But the court case dragged on.  And on.  And on.  Days turned to weeks which turned to months.  In October, a full three months since he was taken into custody, Angelo began to show signs that the stress of his environment was taking its toll.  His behavior changed dramatically and worsened everyday.  His interest in toys disappeared.  He began biting the fencing of his cage.  Looking into his eyes it was clear he was losing his mind.  And yet the court case dragged on.  Angelo was slipping away, and there was nothing anyone could do about it.

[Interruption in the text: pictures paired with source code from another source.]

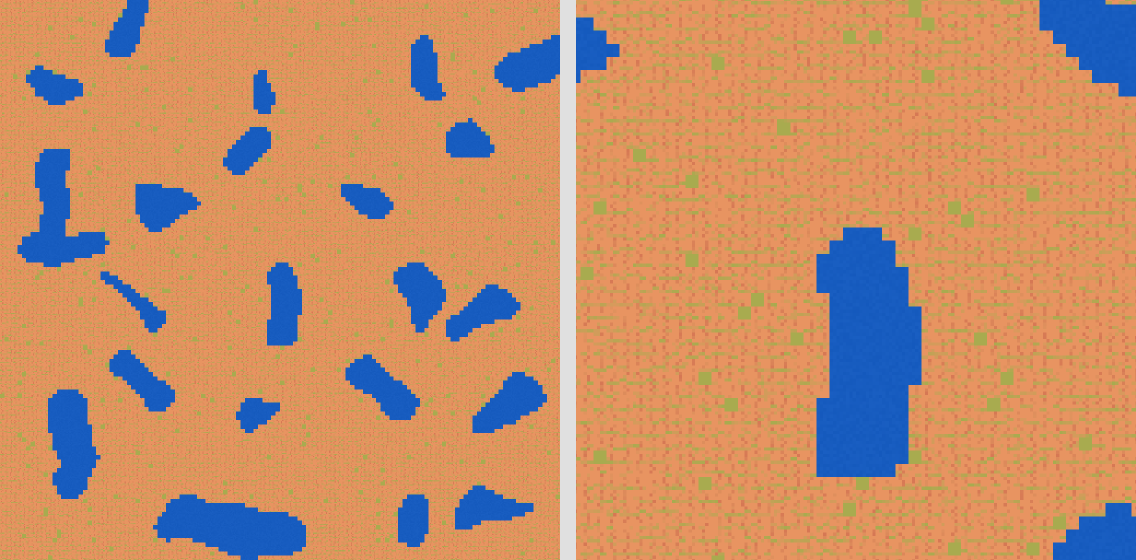
Left, the full canvas; right, a detail of the centre.
A Shadertoy shader for this texture:

```glsl
const float TILES = 128.0;        // coarse tiles across the canvas
const float GRAINS = 4.0;         // fine grains across one tile
const float POOL_GRID = 5.0;      // one pool seed per grid square
const float POOL_JITTER = 0.7;
const float POOL_BLEND = 0.035;   // width of the necks between pools
const vec2 HALF_LENGTH = vec2(0.015, 0.055);
const vec2 HEAD_RADIUS = vec2(0.019, 0.046);
const vec2 TAIL_RADIUS = vec2(0.007, 0.036);
const float WARP = 0.006;
const float CRACK_DENSITY = 0.9;
const float MOSS_TILE_SHARE = 0.02;
const float TINT_SHARE = 0.07;
const int AA = 2;

const vec3 SAND = vec3(0.91, 0.58, 0.38);
const vec3 CRACK_LIGHT = vec3(0.88, 0.58, 0.37);
const vec3 CRACK_DARK = vec3(0.84, 0.47, 0.33);
const vec3 MOSS = vec3(0.66, 0.67, 0.31);
const vec3 WATER = vec3(0.09, 0.36, 0.75);

float hash(vec2 p, float seed) {
    vec3 q = fract(vec3(p.xyx + seed * 17.31) * vec3(0.1031, 0.1030, 0.0973));
    q += dot(q, q.yzx + 33.33);
    return fract((q.x + q.y) * q.z);
}

float smoothMin(float a, float b, float k) {
    float h = max(k - abs(a - b), 0.0) / k;
    return min(a, b) - h * h * k * 0.25;
}

// Capsule whose radius tapers from one end to the other
float taperedCapsule(vec2 p, vec2 axis, float head, float tail) {
    float t = clamp(0.5 + 0.5 * dot(p, axis) / dot(axis, axis), 0.0, 1.0);
    return length(p - axis * (2.0 * t - 1.0)) - mix(head, tail, t);
}

// Cellular field of tapered pools, joined where they come close
float poolDistance(vec2 p) {
    p += WARP * sin(p.yx * 37.0 + vec2(1.0, 4.0));
    p += 0.5 * WARP * sin(p.yx * 71.0 + vec2(3.0, 0.5));
    vec2 home = floor(p * POOL_GRID);
    float d = 1.0;
    for (int y = -1; y <= 1; y++)
    for (int x = -1; x <= 1; x++) {
        vec2 id = home + vec2(x, y);
        vec2 jitter = vec2(hash(id, 1.0), hash(id, 2.0)) - 0.5;
        vec2 center = (id + 0.5 + POOL_JITTER * jitter) / POOL_GRID;
        float angle = 6.2832 * hash(id, 3.0);
        float halfLength = mix(HALF_LENGTH.x, HALF_LENGTH.y, hash(id, 4.0));
        float head = mix(HEAD_RADIUS.x, HEAD_RADIUS.y, hash(id, 5.0));
        float tail = mix(TAIL_RADIUS.x, TAIL_RADIUS.y, hash(id, 6.0));
        vec2 axis = halfLength * vec2(cos(angle), sin(angle));
        d = smoothMin(d, taperedCapsule(p - center, axis, head, tail), POOL_BLEND);
    }
    return d;
}

vec3 sandColor(vec2 tile, vec2 grain) {
    vec2 local = grain - tile * GRAINS;
    vec3 color = SAND;

    // Stray tinted grains
    if (hash(grain, 7.0) < TINT_SHARE) color = mix(SAND, MOSS, 0.36);

    // Broken horizontal moss dashes, one row per tile
    vec2 dash = vec2(floor(grain.x * 0.5), tile.y);
    float dashRow = step(0.7, hash(dash, 8.0));
    float strength = hash(dash, 9.0) * mix(0.75, 1.15, hash(grain, 10.0));
    if (local.y == dashRow && strength > 0.2) color = mix(SAND, MOSS, min(strength, 1.0));

    // Wandering vertical cracks, one per tile column
    vec2 link = vec2(tile.x, grain.y);
    float crackColumn = 1.0 + floor(2.0 * hash(link, 11.0));
    if (local.x == crackColumn && hash(link, 12.0) < CRACK_DENSITY && local.y != dashRow)
        color = mix(CRACK_LIGHT, CRACK_DARK, hash(grain, 13.0));

    // Whole moss tiles
    if (hash(tile, 14.0) < MOSS_TILE_SHARE) color = MOSS;
    return color;
}

vec3 surface(vec2 p) {
    vec2 tile = floor(p * TILES);
    vec2 grain = floor(p * TILES * GRAINS);
    if (poolDistance((tile + 0.5) / TILES) < 0.0)
        return WATER + 0.02 * (hash(grain, 15.0) - 0.5);
    return sandColor(tile, grain);
}

void mainImage(out vec4 fragColor, in vec2 fragCoord) {
    // Average sub-samples to soften tile edges
    vec3 color = vec3(0.0);
    for (int j = 0; j < AA; j++)
    for (int i = 0; i < AA; i++) {
        vec2 offset = (vec2(i, j) + 0.5) / float(AA) - 0.5;
        color += surface((fragCoord + offset) / iResolution.y);
    }
    fragColor = vec4(color / float(AA * AA), 1.0);
}
```
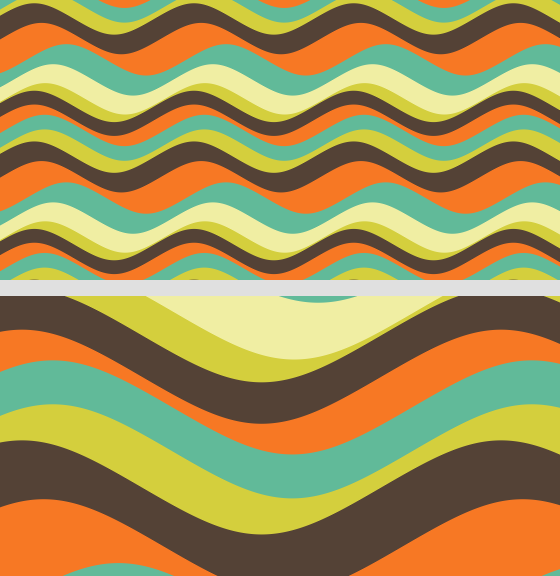
Top: the whole. Bottom: its middle third, enlarged.
A Shadertoy shader for this pattern:

```glsl
// Stacked retro wave bands in dark brown, orange, teal, cream and lime.

#define WAVELENGTH 0.5703    // crest spacing, in canvas heights
#define TILE_HEIGHT 0.4935   // height of one nine-band stack, in canvas heights
#define TILE_TOP 0.0677      // rest level of the first stack, from the top
#define AMPLITUDE 0.1135     // wave height, in stack heights
#define STRAIGHTEN 0.015     // third harmonic that flattens the slopes

#define DARK vec3(0.33, 0.26, 0.21)
#define ORANGE vec3(0.97, 0.47, 0.14)
#define TEAL vec3(0.38, 0.73, 0.60)
#define CREAM vec3(0.94, 0.935, 0.64)
#define LIME vec3(0.83, 0.81, 0.24)

const float TAU = 6.2831853;
const int BANDS = 9;

// Upper edge of each band: rest level in the stack, crest position in the wave
const vec2 EDGES[BANDS] = vec2[BANDS](
    vec2(0.000, 0.215), vec2(0.142, 0.260), vec2(0.296, 0.416),
    vec2(0.441, 0.333), vec2(0.578, 0.283), vec2(0.633, 0.215),
    vec2(0.733, 0.215), vec2(0.807, 0.279), vec2(0.913, 0.279));

const vec3 COLORS[BANDS] = vec3[BANDS](
    DARK, ORANGE, TEAL, CREAM, LIME, DARK, ORANGE, TEAL, LIME);

// Rounded wave with a crest of 1 at each whole number
float wave(float x) {
    float t = TAU * x;
    return (cos(t) + STRAIGHTEN * cos(3.0 * t)) / (1.0 + STRAIGHTEN);
}

void mainImage(out vec4 fragColor, in vec2 fragCoord) {
    vec2 uv = fragCoord / iResolution.y;
    float x = uv.x / WAVELENGTH;
    float depth = (1.0 - uv.y - TILE_TOP) / TILE_HEIGHT;
    float pixel = 1.0 / (iResolution.y * TILE_HEIGHT);

    // Paint downwards: each band covers everything below its upper edge
    vec3 color = LIME;
    for (int tile = -1; tile <= 2; tile++) {
        for (int i = 0; i < BANDS; i++) {
            float edge = float(tile) + EDGES[i].x - AMPLITUDE * wave(x - EDGES[i].y);
            float cover = clamp((depth - edge) / pixel + 0.5, 0.0, 1.0);
            color = mix(color, COLORS[i], cover);
        }
    }
    fragColor = vec4(color, 1.0);
}
```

When Dottie called she asked me to photograph Angelo in a way that would illustrate his suffering.  Before I sat with him I had ideas about how to do that.  Images that show the sterile conditions of a shelter.  Gray, cold light that conveys isolation and loneliness.  And so on.  As soon as I sat on the floor outside Angelo’s cage I knew I didn’t have to do anything to highlight his condition.  I just had to show Angelo.  The look in his eyes was one of horror.  His soul was in a constant state of torture.  He was trapped in his cage and trapped in his mind.  He would chew on the fencing until his mouth bled.  He would paw at the door as a sad plea to be released.  Then he would turn away, deliberately facing in the other direction and stare into space.  His behavior was not aggressive.  It was desperate.  I had seen plenty of dogs who were stressed by being in the shelter, but I had never seen anything like Angelo.  His confinement had made him insane.  He was a tortured soul.

Less than two weeks after these photos were taken Angelo was euthanized.  A part of me felt relief for him, and imagined his soul taking a deep sigh as he passed.  He was finally free of the torture.  And a big part of me felt rage.  Rage toward the humans who put Angelo in this situation.  Rage toward the system that callously ignored the fact that a life was suffering in a cage because “the wheels of justice” only go so fast.  And another part of me felt a deep sadness.  I still feel it.  I have tears in my eyes as I type.  This tragedy didn’t have to happen.  Angelo didn’t have to suffer.  It wasn’t his fault.

As I write I’m realizing that I’m doing so to deal with the rage and sadness.  It hasn’t gone away.  I haven’t been able to compartmentalize it like I often can.  Angelo lives somewhere in my spirit.  His horror and unnecessary death stand as a reminder that we have so much work to do to make the world a better place for our animals.  If Angelo’s story and images speak to you I hope you’ll allow him to live in your spirit as well.  And that you’ll honor that place he holds by joining the forces of good for animals.  Take action against animal cruelty.  Encourage your government leaders to strengthen laws against abuse.  Volunteer at a local shelter or rescue.  Donate money or resources to organizations working in support of saving animals.  Do something.  Do anything.  It won’t bring Angelo and the millions like him back, but it will help move us closer to a day when there are no more Angelos who have to endure animal abuse.  That will make the world a better place.

 

Catching up…Furfest at Southern Ocean County Animal Facility

It’s been a long two weeks.  I hardly believe that it’s only been two weeks.  And I’m one of the lucky ones.  Aside from 10 days without power I came through the Superstorm Sandy unscathed.  My heart and prayers go out to the many families who have been devastated by Sandy and who continue to suffer.

The Saturday before the storm the Friends of Southern Ocean County Animal Facility held their Furfest.  We were pleasantly surprised by how many people took time away from their storm preparations to have some fun with their dogs.  The costume parade was a trip – dozens of dogs dressed up as everything from a cave man to a thoroughbred horse to – my favorite – a Dachshund dressed as a hot dog.  It was terrific.  Inside I offered a quick photo session for a donation to the Friends group, and I am proud to have raised over $200 in just two hours.  As always, I had some great models to work with.  Here are a few of my favorites.